▶ [Problem to solve]
Your job is to copy every line in the material containing the word "addColorStop".

▶ [Source information]
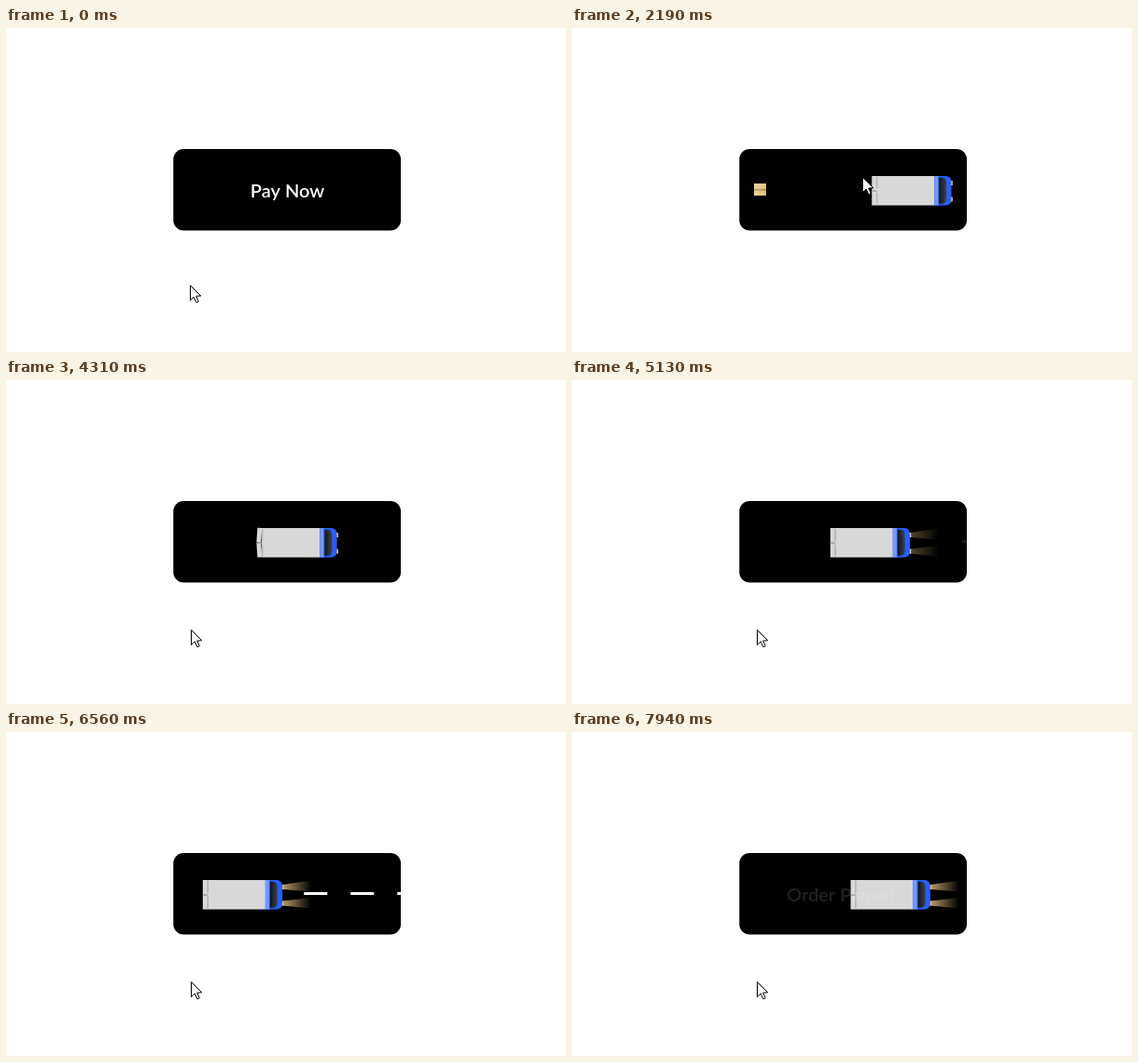
An HTML page with a canvas that plays this animation: 600x348 px, repeating every 8000 ms.

```html
<!DOCTYPE html>
<html lang="en">
<head>
<meta charset="utf-8">
<title>Pay button</title>
<style>
html, body { margin: 0; width: 100%; height: 100%; overflow: hidden; background: #fff; }
canvas { display: block; }
</style>
</head>
<body>
<canvas id="stage" width="600" height="348"></canvas>
<script>
const ctx = document.getElementById('stage').getContext('2d');
const LOOP = 8, FPS = 16;
const BUTTON = { x: 179.3, y: 130, w: 243.7, h: 87.5, r: 11 };
const FONT = '600 20px Lato, sans-serif';

const clamp = v => Math.min(1, Math.max(0, v));
const mix = (a, b, p) => a + (b - a) * p;
const ramp = (t, from, to) => clamp((t - from) / (to - from));

// CSS "ease": cubic-bezier(.25, .1, .25, 1)
function ease(x) {
  if (x <= 0 || x >= 1) return clamp(x);
  let lo = 0, hi = 1;
  for (let i = 0; i < 22; i++) {
    const s = (lo + hi) / 2;
    if (.75 * s - .75 * s * s + s ** 3 < x) lo = s; else hi = s;
  }
  return .3 * lo * (1 - lo) ** 2 + 3 * lo * lo * (1 - lo) + lo ** 3;
}
const smooth = x => x * x * (3 - 2 * x);

function track(t, keys, curve = ease) {
  if (t <= keys[0][0]) return keys[0][1];
  for (let i = 1; i < keys.length; i++) {
    const [t0, v0] = keys[i - 1], [t1, v1] = keys[i];
    if (t < t1) return mix(v0, v1, curve((t - t0) / (t1 - t0)));
  }
  return keys[keys.length - 1][1];
}

const truckX = t => t < 7.13
  ? track(t, [[1.86, 440], [2.66, 269.3], [4.6, 269.3], [5.8, 279.5], [7.3, 190]])
  : mix(191, 376, ease((t - 7.13) / 2.4));
const parcelX = t => track(t, [[1.86, 166], [2.62, 206], [3.2, 282]]);
const doorOpen = t => track(t, [[2.5, 0], [3.25, 1], [3.84, 1], [4.4, 0]]);
const cursorX = t => track(t, [[.64, 197], [1.31, 320], [2.06, 320], [2.19, 311], [2.72, 199], [3, 198]], smooth);
const cursorY = t => track(t, [[.64, 276], [1.31, 161], [2.06, 161], [2.19, 160], [2.72, 267], [3, 268]], smooth);

function rect(x, y, w, h, fill) {
  ctx.fillStyle = fill;
  ctx.fillRect(x, y, w, h);
}

function round(x, y, w, h, radii, fill) {
  ctx.beginPath();
  ctx.roundRect(x, y, w, h, radii);
  ctx.fillStyle = fill;
  ctx.fill();
}

function poly(points, fill) {
  ctx.beginPath();
  points.forEach(([x, y]) => ctx.lineTo(x, y));
  ctx.closePath();
  ctx.fillStyle = fill;
  ctx.fill();
}

function gradient(x0, x1, from, to) {
  const g = ctx.createLinearGradient(x0, 0, x1, 0);
  g.addColorStop(0, from);
  g.addColorStop(1, to);
  return g;
}

function label(text, x, align, alpha) {
  if (alpha <= 0) return;
  ctx.font = FONT;
  ctx.textAlign = align;
  ctx.fillStyle = `rgba(255,255,255,${alpha})`;
  ctx.fillText(text, x, 181.5);
}

function lines(t) {
  const alpha = ramp(t, 5.1, 5.35) * (1 - ramp(t, 7.3, 7.7));
  if (!alpha) return;
  const start = 423 - 400 * ease((t - 5.01) / 5);
  ctx.globalAlpha = alpha;
  for (let x = start; x < 424; x += 50) rect(x, 172, 25, 3, '#fff');
  ctx.globalAlpha = 1;
}

function parcel(x) {
  rect(x, 167, 13, 13, gradient(x, x + 13, '#edd09a', '#e2bd7c'));
  rect(x, 172.5, 13, 2.5, 'rgba(90,55,0,.2)');
  rect(x, 173.5, 13, 1, 'rgba(90,55,0,.2)');
}

function door(x, open, side) {
  const angle = mix(0, 1.47, open), thick = mix(5, 2.6, open);
  const along = [-Math.sin(angle) * 16, Math.cos(angle) * 15.7];
  const out = [-Math.cos(angle) * thick, -Math.sin(angle) * thick];
  const px = x + 5, py = mix(-15.7, -13.2, open);
  const point = (a, o) => [px + along[0] * a + out[0] * o, 174.7 + side * (py + along[1] * a + out[1] * o)];
  poly([point(0, 0), point(1, 0), point(1, 1), point(0, 1)], '#d8d8d8');
}

function truck(x, t) {
  const open = doorOpen(t);
  door(x, open, 1);
  door(x, open, -1);
  rect(x + 4.6, 159, 62.6, 31.5, '#d8d8d8');
  if (open < .05) {
    rect(x + 5, 160, 1, 12.5, '#aaa');
    rect(x + 5, 177, 1, 12.5, '#aaa');
    rect(x, 175, 5.5, 1, '#aaa');
  }

  const lit = ramp(t, 4.6, 5.8);
  for (const [y, top, bottom] of [[164, 159.5, 171.5], [181.5, 178, 189.5]]) {
    rect(x + 84.5, y, 2, 5, mix(0, 1, lit) > .7 ? '#e8d3a0' : '#f2dfa6');
    if (!lit) continue;
    ctx.globalAlpha = lit;
    poly([[x + 85.5, y], [x + 116, top], [x + 116, bottom], [x + 85.5, y + 5]],
      gradient(x + 85, x + 116, 'rgba(222,188,124,.85)', 'rgba(222,188,124,0)'));
    ctx.globalAlpha = 1;
  }

  round(x + 67, 159, 18.3, 31.5, [0, 6, 6, 0], '#275efe');
  rect(x + 67, 159, 5, 31.5, '#7699ff');
  rect(x + 71, 159, 1, 31.5, '#275efe');
  ctx.beginPath();
  ctx.moveTo(x + 72, 160.5);
  ctx.lineTo(x + 77, 161);
  ctx.quadraticCurveTo(x + 80, 162, x + 80, 167);
  ctx.lineTo(x + 80, 182.5);
  ctx.quadraticCurveTo(x + 80, 187.5, x + 77, 188.5);
  ctx.lineTo(x + 72, 189);
  ctx.closePath();
  ctx.fillStyle = gradient(x + 72, x + 80, '#10131a', '#3f424a');
  ctx.fill();
}

function cursor(x, y) {
  ctx.save();
  ctx.translate(x + .5, y + .5);
  ctx.lineWidth = 1;
  ctx.strokeStyle = '#000';
  poly([[0, 0], [0, 16], [3.7, 12.5], [6.4, 18.3], [8.8, 17.2], [6.2, 11.6], [11.3, 11.3]], '#fff');
  ctx.stroke();
  ctx.restore();
}

function draw(t) {
  rect(0, 0, 600, 348, '#fff');
  ctx.save();
  round(BUTTON.x, BUTTON.y, BUTTON.w, BUTTON.h, BUTTON.r, '#000');
  ctx.clip();
  label('Pay Now', 301.5, 'center', 1 - ease(ramp(t, 1.88, 2.16)));
  lines(t);
  if (t > 1.86 && t < 3.2) parcel(parcelX(t));
  if (t > 1.86) truck(truckX(t), t);
  label('Order Placed', 230, 'left', .13 * ramp(t, 7.75, 7.9));
  ctx.restore();
  cursor(Math.round(cursorX(t)), Math.round(cursorY(t)));
}

const begin = performance.now();
function tick() {
  const t = ((performance.now() - begin) / 1000) % LOOP;
  draw(Math.floor(t * FPS) / FPS);
  requestAnimationFrame(tick);
}
tick();
</script>
</body>
</html>
```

▶ [Reply to the exercise]
  g.addColorStop(0, from);
  g.addColorStop(1, to);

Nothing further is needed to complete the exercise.